Self-learning data platform tools help pulls in omnichannel interactions and match and merge to create reliable customer profiles. Graph technology helps uncover relations between people, products, and places and integrated predictive analytics and machine learning (ML) help provide relevant insights and intelligent recommendations to marketing teams for better-informed decisions.
With a unified platform that brings together master data, interaction data and advanced analytics, enterprises can learn more about customer needs, and, in turn, provide them with relevant information and offers.
How can marketers balance the desire to monetize their customer data while meeting the new compliance and protection requirements?
The right data strategy will not only help you improve business outcomes but inherently ensure compliance. Take GDPR, for example; such regulations will become more widespread and common. To meet these requirements, enterprises must bring together all customer data, manage and maintain rights and consent information, and put processes and workflows in place to manage customer requests for information access, changes to data, consent, or data erasures.
Ensuring customer trust will have a long-term positive impact on brand loyalty and revenues.
How can a CMO approach the ‘attribution challenge’ in an omni-channel, real time customer engagement world?
Having proper data governance and data lineage will help marketers address the attribution challenge.
Firstly, determine why understanding attributions is essential and what they’re going to do with that information. Is it to improve customer experience or to prioritize investments? Hopefully, both.
Bring all customer data together and correlate with omnichannel transactions to help uncover insights like channel preference.
Use advanced analytics and machine learning to help determine the next-best-action of what channel to use and what product to offer on what time and day of the week.

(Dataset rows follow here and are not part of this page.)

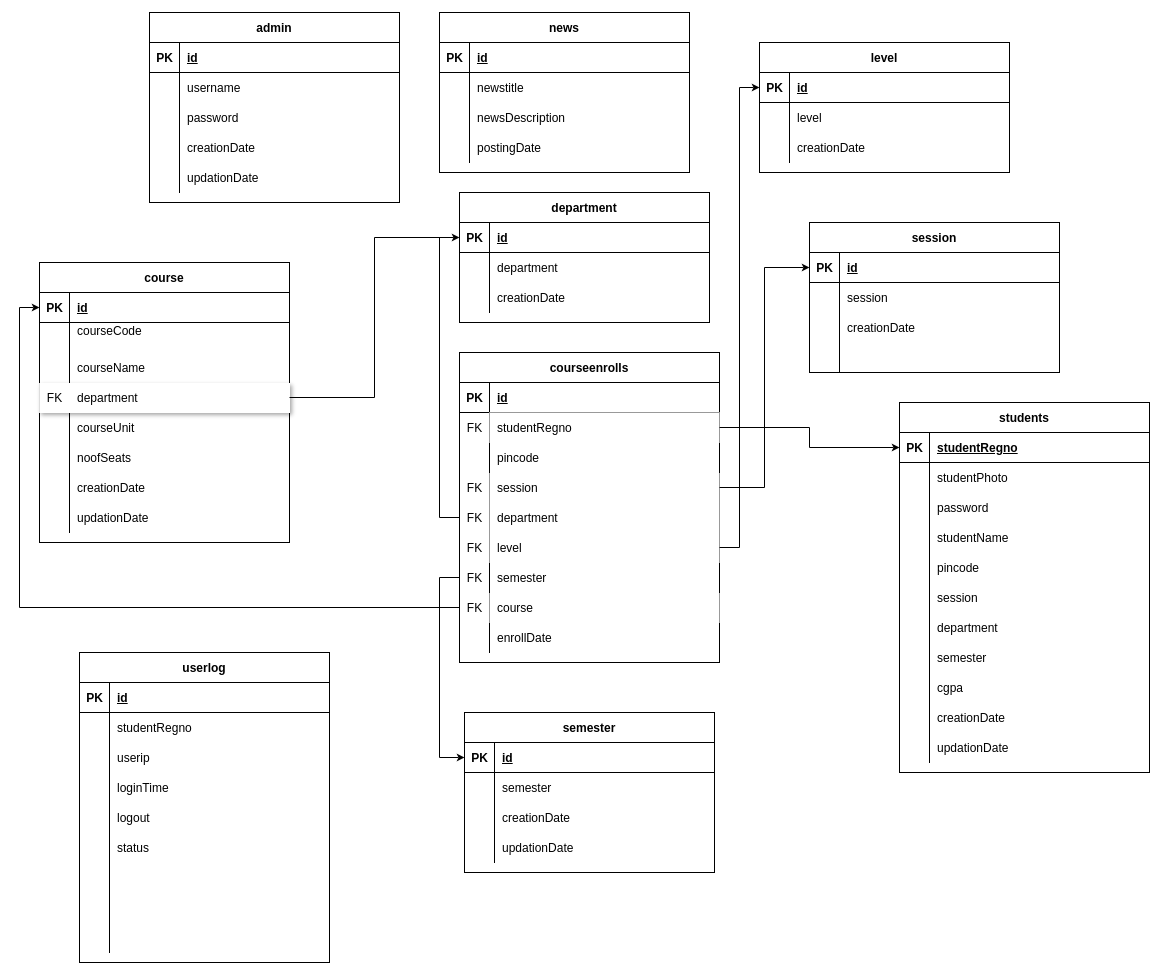
<!DOCTYPE html>
<html lang="en">
<head>
<meta charset="utf-8">
<title>Course enrolment database schema</title>
<style>
:root { --ink: #000; --paper: #fff; --faint: #999; --hairline: #ddd; --row: 30px; }
* { box-sizing: border-box; margin: 0; padding: 0; }
html, body { width: 1162px; height: 975px; overflow: hidden; background: var(--paper); }
.diagram { position: relative; width: 1162px; height: 975px; color: var(--ink); font: 12px/30px "Liberation Sans", Arial, sans-serif; }
.entity { position: absolute; left: var(--x); top: var(--y); width: var(--w, 251px); height: var(--h); border: 1px solid var(--ink); background: var(--paper); }
.entity h2 { height: var(--row); border-bottom: 1px solid var(--ink); font-size: 12px; font-weight: 700; line-height: 30px; text-align: center; padding-right: 1px; }
.entity ul { list-style: none; }
.entity li { display: grid; grid-template-columns: 30px 1fr; height: var(--row); }
.key { height: var(--row); border-right: 1px solid var(--ink); text-align: center; }
.field { height: var(--row); padding-left: 7px; white-space: nowrap; }
.primary { border-bottom: 1px solid var(--ink); font-weight: 700; }
.primary .key { height: 29px; }
.primary .field { height: 29px; text-decoration: underline; }
.raised-text .field { line-height: 16px; }
.entity .lifted { position: relative; margin: 0 -1px; grid-template-columns: 31px 1fr; background: var(--paper); border-left: 1px solid var(--hairline); box-shadow: 2px 2px 4px rgba(0, 0, 0, .35); }
.lifted .key { border-color: transparent; }
.lifted .key { width: 30px; }
.soft .field { margin: 0 -1px; padding-left: 7px; background: var(--paper); border: solid var(--faint); border-width: 0 1px; }
.soft-top .field { position: relative; box-shadow: 0 -1px var(--faint); }
.links { position: absolute; left: 0; top: 0; }
.links .path { fill: none; stroke: var(--ink); stroke-width: 1; }
</style>
</head>
<body>
<main class="diagram">

<section class="entity" style="--x:149px;--y:12px;--h:191px">
<h2>admin</h2>
<ul>
<li class="primary"><span class="key">PK</span><span class="field">id</span></li>
<li><span class="key"></span><span class="field">username</span></li>
<li><span class="key"></span><span class="field">password</span></li>
<li><span class="key"></span><span class="field">creationDate</span></li>
<li><span class="key"></span><span class="field">updationDate</span></li>
</ul>
</section>

<section class="entity" style="--x:439px;--y:12px;--h:161px">
<h2>news</h2>
<ul>
<li class="primary"><span class="key">PK</span><span class="field">id</span></li>
<li><span class="key"></span><span class="field">newstitle</span></li>
<li><span class="key"></span><span class="field">newsDescription</span></li>
<li><span class="key"></span><span class="field">postingDate</span></li>
</ul>
</section>

<section class="entity" style="--x:759px;--y:42px;--h:131px">
<h2>level</h2>
<ul>
<li class="primary"><span class="key">PK</span><span class="field">id</span></li>
<li><span class="key"></span><span class="field">level</span></li>
<li><span class="key"></span><span class="field">creationDate</span></li>
</ul>
</section>

<section class="entity" style="--x:459px;--y:192px;--h:131px">
<h2>department</h2>
<ul>
<li class="primary"><span class="key">PK</span><span class="field">id</span></li>
<li><span class="key"></span><span class="field">department</span></li>
<li><span class="key"></span><span class="field">creationDate</span></li>
</ul>
</section>

<section class="entity" style="--x:809px;--y:222px;--h:151px">
<h2>session</h2>
<ul>
<li class="primary"><span class="key">PK</span><span class="field">id</span></li>
<li><span class="key"></span><span class="field">session</span></li>
<li><span class="key"></span><span class="field">creationDate</span></li>
<li><span class="key"></span><span class="field"></span></li>
</ul>
</section>

<section class="entity" style="--x:39px;--y:262px;--h:281px">
<h2>course</h2>
<ul>
<li class="primary"><span class="key">PK</span><span class="field">id</span></li>
<li class="raised-text"><span class="key"></span><span class="field">courseCode</span></li>
<li><span class="key"></span><span class="field">courseName</span></li>
<li class="lifted"><span class="key">FK</span><span class="field" style="padding-left:6px">department</span></li>
<li><span class="key"></span><span class="field">courseUnit</span></li>
<li><span class="key"></span><span class="field">noofSeats</span></li>
<li><span class="key"></span><span class="field">creationDate</span></li>
<li><span class="key"></span><span class="field">updationDate</span></li>
</ul>
</section>

<section class="entity" style="--x:459px;--y:352px;--w:261px;--h:311px">
<h2>courseenrolls</h2>
<ul>
<li class="primary"><span class="key">PK</span><span class="field">id</span></li>
<li class="soft soft-top"><span class="key">FK</span><span class="field">studentRegno</span></li>
<li><span class="key"></span><span class="field">pincode</span></li>
<li class="soft"><span class="key">FK</span><span class="field">session</span></li>
<li class="soft"><span class="key">FK</span><span class="field">department</span></li>
<li class="soft"><span class="key">FK</span><span class="field">level</span></li>
<li><span class="key">FK</span><span class="field">semester</span></li>
<li class="soft"><span class="key">FK</span><span class="field">course</span></li>
<li><span class="key"></span><span class="field">enrollDate</span></li>
</ul>
</section>

<section class="entity" style="--x:899px;--y:402px;--h:371px">
<h2>students</h2>
<ul>
<li class="primary"><span class="key">PK</span><span class="field">studentRegno</span></li>
<li><span class="key"></span><span class="field">studentPhoto</span></li>
<li><span class="key"></span><span class="field">password</span></li>
<li><span class="key"></span><span class="field">studentName</span></li>
<li><span class="key"></span><span class="field">pincode</span></li>
<li><span class="key"></span><span class="field">session</span></li>
<li><span class="key"></span><span class="field">department</span></li>
<li><span class="key"></span><span class="field">semester</span></li>
<li><span class="key"></span><span class="field">cgpa</span></li>
<li><span class="key"></span><span class="field">creationDate</span></li>
<li><span class="key"></span><span class="field">updationDate</span></li>
</ul>
</section>

<section class="entity" style="--x:79px;--y:652px;--h:311px">
<h2>userlog</h2>
<ul>
<li class="primary"><span class="key">PK</span><span class="field">id</span></li>
<li><span class="key"></span><span class="field">studentRegno</span></li>
<li><span class="key"></span><span class="field">userip</span></li>
<li><span class="key"></span><span class="field">loginTime</span></li>
<li><span class="key"></span><span class="field">logout</span></li>
<li><span class="key"></span><span class="field">status</span></li>
<li><span class="key"></span><span class="field"></span></li>
<li><span class="key"></span><span class="field"></span></li>
<li><span class="key"></span><span class="field"></span></li>
</ul>
</section>

<section class="entity" style="--x:464px;--y:712px;--h:161px">
<h2>semester</h2>
<ul>
<li class="primary"><span class="key">PK</span><span class="field">id</span></li>
<li><span class="key"></span><span class="field">semester</span></li>
<li><span class="key"></span><span class="field">creationDate</span></li>
<li><span class="key"></span><span class="field">updationDate</span></li>
</ul>
</section>

<svg class="links" width="1162" height="975" viewBox="0 0 1162 975" aria-hidden="true">
<defs><polygon id="arrow" points="0,0 -8,-4 -6,0 -8,4"/></defs>
<g transform="translate(.5 .5)">
<g class="path">
<path d="M289 397H374V237H453"/>
<path d="M459 517H439V237H453"/>
<path d="M719 547H739V87H753"/>
<path d="M719 487H764V267H803"/>
<path d="M719 427H809V447H893"/>
<path d="M459 577H439V757H458"/>
<path d="M459 607H19V307H33"/>
</g>
<use href="#arrow" x="459" y="237"/>
<use href="#arrow" x="759" y="87"/>
<use href="#arrow" x="809" y="267"/>
<use href="#arrow" x="899" y="447"/>
<use href="#arrow" x="464" y="757"/>
<use href="#arrow" x="39" y="307"/>
</g>
</svg>
</main>
</body>
</html>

What are the new skills and roles CMOs need on their teams to thrive in the present-day data-first business environment?
In today’s digital economy where all the leading companies are self-learning enterprises, understanding the impact of data strategy is critical.
Collaboration with CIOs, CDOs (Chief Data Officers,) and CISO (Chief Information Security Officers) to build a cohesive data strategy will determine success.

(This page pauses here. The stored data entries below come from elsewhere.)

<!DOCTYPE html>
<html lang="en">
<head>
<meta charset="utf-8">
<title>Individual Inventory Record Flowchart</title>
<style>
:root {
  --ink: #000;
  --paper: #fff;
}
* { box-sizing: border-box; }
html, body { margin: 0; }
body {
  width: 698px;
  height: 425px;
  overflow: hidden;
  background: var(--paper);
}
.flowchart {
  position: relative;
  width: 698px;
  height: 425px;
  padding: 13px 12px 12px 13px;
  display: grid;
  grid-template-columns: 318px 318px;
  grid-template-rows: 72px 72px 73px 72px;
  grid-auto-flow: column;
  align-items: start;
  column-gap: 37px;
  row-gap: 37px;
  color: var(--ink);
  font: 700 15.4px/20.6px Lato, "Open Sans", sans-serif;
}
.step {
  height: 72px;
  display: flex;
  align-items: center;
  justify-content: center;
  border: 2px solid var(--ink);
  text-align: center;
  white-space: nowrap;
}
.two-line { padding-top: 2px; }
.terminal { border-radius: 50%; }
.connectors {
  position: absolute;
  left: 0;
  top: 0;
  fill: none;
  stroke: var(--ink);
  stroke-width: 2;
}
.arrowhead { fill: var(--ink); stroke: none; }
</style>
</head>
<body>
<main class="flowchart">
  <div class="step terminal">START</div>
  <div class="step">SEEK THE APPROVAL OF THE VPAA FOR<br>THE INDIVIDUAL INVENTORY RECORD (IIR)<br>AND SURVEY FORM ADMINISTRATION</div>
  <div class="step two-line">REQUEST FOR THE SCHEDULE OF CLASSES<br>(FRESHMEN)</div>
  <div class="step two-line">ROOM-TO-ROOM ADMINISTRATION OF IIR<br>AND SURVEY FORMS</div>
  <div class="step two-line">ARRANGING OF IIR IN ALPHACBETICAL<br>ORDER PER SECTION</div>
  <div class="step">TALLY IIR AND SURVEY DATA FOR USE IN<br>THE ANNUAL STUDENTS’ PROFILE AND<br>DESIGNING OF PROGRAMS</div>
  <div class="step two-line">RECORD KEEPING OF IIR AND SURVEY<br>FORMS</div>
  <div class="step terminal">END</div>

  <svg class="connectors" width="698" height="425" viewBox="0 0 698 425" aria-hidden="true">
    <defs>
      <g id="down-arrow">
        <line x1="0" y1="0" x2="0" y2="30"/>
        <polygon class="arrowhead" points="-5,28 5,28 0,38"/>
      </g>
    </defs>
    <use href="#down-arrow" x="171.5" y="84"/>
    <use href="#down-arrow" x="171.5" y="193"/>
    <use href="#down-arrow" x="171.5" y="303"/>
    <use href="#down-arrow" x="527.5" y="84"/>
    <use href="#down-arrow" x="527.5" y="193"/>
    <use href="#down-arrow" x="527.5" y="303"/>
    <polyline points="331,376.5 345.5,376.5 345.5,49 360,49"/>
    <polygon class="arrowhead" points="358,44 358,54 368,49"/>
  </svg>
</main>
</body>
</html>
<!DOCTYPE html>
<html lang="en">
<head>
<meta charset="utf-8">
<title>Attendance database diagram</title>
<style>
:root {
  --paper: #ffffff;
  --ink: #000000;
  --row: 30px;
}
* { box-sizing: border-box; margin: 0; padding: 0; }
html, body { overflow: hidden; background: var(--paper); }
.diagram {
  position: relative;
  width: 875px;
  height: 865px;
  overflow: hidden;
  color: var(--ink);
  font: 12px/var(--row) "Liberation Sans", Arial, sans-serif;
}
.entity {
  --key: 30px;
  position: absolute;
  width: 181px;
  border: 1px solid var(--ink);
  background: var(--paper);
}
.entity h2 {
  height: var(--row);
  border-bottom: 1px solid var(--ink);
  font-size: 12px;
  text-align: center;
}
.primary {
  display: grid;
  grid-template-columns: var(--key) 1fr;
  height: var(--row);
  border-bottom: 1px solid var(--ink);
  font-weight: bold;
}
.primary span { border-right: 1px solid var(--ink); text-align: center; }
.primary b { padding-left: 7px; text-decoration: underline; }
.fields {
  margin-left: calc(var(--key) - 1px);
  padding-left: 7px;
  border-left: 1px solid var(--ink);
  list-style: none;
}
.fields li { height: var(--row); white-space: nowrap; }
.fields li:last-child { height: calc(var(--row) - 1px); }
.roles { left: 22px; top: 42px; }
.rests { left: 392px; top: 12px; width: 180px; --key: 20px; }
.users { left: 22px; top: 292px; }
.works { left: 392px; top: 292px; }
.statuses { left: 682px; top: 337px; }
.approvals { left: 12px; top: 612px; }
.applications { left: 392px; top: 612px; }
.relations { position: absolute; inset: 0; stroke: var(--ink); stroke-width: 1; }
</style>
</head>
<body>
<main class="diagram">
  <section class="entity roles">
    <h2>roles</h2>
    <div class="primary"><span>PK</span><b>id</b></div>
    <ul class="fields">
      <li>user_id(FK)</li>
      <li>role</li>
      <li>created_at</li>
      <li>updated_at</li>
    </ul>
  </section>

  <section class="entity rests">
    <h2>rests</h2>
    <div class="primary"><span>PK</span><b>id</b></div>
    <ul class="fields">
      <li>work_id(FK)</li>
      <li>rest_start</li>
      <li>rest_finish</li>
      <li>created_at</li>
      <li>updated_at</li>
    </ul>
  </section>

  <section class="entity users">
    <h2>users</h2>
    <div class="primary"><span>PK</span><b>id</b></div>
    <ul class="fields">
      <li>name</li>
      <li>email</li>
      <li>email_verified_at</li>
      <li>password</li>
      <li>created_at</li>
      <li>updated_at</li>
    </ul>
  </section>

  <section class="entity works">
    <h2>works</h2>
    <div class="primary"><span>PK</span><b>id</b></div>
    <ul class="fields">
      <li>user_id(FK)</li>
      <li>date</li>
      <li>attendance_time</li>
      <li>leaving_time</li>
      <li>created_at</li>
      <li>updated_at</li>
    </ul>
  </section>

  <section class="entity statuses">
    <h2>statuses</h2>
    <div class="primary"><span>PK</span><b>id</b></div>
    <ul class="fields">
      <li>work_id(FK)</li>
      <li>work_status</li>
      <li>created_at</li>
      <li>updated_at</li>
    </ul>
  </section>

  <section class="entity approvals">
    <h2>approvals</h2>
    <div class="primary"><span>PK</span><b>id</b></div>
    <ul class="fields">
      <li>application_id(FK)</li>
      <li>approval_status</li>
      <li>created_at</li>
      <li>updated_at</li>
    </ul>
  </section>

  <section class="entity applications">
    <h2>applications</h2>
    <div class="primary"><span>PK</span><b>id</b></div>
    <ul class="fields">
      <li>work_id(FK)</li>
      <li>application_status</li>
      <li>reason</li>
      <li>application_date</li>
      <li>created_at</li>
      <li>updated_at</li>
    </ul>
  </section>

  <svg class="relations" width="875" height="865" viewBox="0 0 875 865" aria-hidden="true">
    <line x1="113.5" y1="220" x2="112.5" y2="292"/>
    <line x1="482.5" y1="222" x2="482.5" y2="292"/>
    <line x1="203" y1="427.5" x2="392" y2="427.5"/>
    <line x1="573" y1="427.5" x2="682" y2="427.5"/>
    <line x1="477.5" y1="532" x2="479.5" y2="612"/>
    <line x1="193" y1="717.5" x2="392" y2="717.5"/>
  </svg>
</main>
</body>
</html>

Customer data cannot be a hostage of a single technology or department; it needs to be brought together and continuously organized. Understanding the data value chain, its impact on compliance and customer experience is critical.
What are the big trends you are tracking going into the next couple years?

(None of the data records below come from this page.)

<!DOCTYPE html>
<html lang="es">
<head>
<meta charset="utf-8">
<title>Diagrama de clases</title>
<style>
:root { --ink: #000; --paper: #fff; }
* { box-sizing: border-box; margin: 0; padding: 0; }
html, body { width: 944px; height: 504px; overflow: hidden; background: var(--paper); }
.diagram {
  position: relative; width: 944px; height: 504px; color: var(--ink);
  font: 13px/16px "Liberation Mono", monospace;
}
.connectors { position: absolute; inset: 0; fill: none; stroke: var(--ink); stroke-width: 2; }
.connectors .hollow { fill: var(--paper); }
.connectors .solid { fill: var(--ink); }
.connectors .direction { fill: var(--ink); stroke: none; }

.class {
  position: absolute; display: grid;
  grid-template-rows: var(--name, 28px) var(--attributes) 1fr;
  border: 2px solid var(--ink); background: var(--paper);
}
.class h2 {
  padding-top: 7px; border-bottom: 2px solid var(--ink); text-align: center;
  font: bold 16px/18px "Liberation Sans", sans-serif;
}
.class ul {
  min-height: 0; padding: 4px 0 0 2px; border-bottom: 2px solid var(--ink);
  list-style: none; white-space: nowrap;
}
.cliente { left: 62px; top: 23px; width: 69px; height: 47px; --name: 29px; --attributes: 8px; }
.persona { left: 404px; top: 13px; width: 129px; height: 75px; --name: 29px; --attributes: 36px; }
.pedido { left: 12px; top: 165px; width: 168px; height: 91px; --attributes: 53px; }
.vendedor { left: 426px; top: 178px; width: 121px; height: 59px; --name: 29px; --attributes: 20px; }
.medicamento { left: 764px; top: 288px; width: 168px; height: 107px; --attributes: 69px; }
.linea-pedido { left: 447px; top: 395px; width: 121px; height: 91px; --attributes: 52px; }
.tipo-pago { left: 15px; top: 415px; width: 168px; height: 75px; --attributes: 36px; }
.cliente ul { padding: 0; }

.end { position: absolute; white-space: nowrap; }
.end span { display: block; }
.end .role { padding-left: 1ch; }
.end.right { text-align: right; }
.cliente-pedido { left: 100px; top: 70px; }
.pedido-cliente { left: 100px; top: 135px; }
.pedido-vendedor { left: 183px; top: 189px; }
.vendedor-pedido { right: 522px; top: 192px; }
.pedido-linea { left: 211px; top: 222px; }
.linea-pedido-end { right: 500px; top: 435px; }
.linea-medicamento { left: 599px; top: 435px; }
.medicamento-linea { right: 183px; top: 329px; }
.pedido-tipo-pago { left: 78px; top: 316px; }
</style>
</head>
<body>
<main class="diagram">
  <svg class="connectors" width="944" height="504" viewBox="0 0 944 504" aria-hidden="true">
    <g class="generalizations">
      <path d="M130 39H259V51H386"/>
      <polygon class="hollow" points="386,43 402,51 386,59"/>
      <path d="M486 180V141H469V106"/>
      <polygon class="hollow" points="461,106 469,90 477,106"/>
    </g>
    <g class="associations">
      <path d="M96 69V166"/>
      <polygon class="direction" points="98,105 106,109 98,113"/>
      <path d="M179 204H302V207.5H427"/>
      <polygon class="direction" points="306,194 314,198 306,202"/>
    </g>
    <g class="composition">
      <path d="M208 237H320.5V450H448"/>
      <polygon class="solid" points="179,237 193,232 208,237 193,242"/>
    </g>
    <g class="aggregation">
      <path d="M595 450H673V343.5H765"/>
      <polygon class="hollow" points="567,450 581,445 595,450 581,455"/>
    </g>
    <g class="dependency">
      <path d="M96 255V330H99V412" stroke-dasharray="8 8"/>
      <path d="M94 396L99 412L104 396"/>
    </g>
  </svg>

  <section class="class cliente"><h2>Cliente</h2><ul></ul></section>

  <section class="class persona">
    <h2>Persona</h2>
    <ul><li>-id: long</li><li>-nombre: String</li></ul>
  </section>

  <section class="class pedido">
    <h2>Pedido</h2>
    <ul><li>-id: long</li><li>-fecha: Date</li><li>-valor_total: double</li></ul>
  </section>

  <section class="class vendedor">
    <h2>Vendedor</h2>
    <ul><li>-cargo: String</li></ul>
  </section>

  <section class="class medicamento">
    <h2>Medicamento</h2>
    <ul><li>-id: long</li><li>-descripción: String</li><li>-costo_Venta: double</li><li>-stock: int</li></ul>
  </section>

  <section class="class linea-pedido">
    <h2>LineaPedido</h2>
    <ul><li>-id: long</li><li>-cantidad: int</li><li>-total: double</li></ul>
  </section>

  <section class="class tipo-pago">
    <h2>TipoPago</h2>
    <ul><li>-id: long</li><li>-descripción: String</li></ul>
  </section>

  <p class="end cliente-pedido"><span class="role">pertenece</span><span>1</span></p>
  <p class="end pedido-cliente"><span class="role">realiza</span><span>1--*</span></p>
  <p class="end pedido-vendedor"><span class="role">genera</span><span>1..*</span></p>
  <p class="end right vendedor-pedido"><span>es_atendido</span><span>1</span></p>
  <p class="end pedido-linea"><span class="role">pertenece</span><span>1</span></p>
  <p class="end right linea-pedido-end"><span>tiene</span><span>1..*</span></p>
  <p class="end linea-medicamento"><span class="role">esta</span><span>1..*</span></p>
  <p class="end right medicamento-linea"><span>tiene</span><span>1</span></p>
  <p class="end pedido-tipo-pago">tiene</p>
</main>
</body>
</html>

To survive and thrive in today’s economy, enterprises must be self-learning. We have seen the breathtaking growth of a new generation of companies like Google, Amazon, Apple, Netflix, Uber and Airbnb—which we can describe as digital self-learners.
In the coming years, more and more companies will join this set of digital elite. Becoming a self-learning enterprise offers enormous opportunity. With cloud-native self-learning data platforms, companies of all sizes can leverage their data like leading digital enterprises, using a platform that delivers continuous data organization, recommended actions and measurable results.